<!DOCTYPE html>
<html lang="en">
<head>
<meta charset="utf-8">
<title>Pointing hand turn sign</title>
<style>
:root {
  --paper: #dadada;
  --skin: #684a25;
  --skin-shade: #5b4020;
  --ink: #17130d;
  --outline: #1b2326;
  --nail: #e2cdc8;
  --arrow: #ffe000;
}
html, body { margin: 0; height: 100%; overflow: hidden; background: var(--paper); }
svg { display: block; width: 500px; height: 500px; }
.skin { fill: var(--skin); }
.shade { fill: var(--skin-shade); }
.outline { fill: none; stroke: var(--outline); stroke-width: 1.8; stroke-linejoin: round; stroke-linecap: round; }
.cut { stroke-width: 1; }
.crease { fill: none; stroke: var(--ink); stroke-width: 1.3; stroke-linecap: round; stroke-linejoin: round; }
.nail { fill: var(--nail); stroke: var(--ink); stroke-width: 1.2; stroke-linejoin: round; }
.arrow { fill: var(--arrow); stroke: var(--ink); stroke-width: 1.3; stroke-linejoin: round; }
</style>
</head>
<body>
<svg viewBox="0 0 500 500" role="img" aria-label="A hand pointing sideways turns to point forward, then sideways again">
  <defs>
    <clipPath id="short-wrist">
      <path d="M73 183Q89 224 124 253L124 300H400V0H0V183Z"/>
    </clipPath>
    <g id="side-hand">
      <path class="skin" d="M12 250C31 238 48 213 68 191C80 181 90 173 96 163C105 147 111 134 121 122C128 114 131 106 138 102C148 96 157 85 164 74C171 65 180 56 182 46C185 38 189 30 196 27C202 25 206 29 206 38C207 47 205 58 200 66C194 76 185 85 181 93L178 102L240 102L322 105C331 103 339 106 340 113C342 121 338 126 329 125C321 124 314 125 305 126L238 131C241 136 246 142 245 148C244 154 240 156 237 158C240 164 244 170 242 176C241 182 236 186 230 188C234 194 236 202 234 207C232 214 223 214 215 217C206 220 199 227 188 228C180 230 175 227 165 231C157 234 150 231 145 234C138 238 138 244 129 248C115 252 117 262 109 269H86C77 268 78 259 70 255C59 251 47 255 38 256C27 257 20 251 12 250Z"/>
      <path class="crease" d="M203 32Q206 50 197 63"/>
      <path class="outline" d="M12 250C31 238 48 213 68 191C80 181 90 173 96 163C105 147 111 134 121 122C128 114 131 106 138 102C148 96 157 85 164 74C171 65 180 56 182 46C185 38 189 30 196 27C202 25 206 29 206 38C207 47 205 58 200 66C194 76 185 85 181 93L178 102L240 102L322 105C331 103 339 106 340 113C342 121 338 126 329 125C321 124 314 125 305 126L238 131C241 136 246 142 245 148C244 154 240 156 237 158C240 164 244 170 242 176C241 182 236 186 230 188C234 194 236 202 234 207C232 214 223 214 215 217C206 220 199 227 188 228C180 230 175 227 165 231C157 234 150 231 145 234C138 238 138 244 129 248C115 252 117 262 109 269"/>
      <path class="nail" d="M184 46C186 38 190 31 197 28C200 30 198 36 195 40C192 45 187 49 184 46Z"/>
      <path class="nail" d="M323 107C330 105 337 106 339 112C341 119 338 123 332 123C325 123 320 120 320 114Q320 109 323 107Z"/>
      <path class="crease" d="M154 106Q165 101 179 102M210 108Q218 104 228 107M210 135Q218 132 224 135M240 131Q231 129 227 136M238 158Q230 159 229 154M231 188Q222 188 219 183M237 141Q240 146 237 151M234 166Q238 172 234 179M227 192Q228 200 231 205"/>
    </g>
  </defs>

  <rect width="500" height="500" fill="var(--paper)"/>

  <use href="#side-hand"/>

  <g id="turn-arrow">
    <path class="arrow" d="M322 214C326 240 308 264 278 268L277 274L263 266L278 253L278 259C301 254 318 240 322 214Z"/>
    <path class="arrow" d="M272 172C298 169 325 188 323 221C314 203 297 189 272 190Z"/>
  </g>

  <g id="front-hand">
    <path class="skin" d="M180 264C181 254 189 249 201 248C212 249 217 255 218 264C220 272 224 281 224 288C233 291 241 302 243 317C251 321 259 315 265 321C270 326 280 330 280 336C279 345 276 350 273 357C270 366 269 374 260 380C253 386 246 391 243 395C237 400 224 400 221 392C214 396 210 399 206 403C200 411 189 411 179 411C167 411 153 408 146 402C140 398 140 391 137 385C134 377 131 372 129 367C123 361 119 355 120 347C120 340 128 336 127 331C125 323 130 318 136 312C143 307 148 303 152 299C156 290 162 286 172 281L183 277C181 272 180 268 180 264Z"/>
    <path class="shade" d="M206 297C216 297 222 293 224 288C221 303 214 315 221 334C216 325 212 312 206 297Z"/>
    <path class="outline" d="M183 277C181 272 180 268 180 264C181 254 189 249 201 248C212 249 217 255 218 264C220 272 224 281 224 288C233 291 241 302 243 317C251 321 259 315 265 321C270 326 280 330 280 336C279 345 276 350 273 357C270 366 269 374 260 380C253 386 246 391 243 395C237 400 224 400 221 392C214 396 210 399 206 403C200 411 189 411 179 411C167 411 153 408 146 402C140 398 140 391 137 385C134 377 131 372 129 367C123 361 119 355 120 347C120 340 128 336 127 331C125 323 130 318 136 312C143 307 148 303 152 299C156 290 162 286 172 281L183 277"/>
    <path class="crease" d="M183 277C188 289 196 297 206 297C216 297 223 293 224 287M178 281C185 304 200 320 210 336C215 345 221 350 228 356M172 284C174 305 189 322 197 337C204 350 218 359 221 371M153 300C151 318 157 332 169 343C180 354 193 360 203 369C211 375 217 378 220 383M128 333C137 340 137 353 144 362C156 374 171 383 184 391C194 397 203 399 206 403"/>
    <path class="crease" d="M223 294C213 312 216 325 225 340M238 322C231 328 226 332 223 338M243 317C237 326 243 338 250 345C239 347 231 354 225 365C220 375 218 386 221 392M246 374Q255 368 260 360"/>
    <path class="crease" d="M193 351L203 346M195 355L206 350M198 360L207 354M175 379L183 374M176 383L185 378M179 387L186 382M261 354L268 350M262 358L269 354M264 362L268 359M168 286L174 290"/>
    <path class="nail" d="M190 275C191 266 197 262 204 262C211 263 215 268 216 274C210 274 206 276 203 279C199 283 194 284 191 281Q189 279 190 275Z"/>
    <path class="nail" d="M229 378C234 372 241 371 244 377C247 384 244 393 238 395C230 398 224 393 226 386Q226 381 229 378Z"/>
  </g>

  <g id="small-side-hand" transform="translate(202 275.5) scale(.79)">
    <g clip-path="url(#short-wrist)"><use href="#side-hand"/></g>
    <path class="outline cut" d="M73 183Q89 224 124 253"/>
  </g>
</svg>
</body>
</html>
========
• _Task details_: Each line in the data that has the word "html" counts once; state how many such lines there are, without comment.

• _Finished exercise_: 4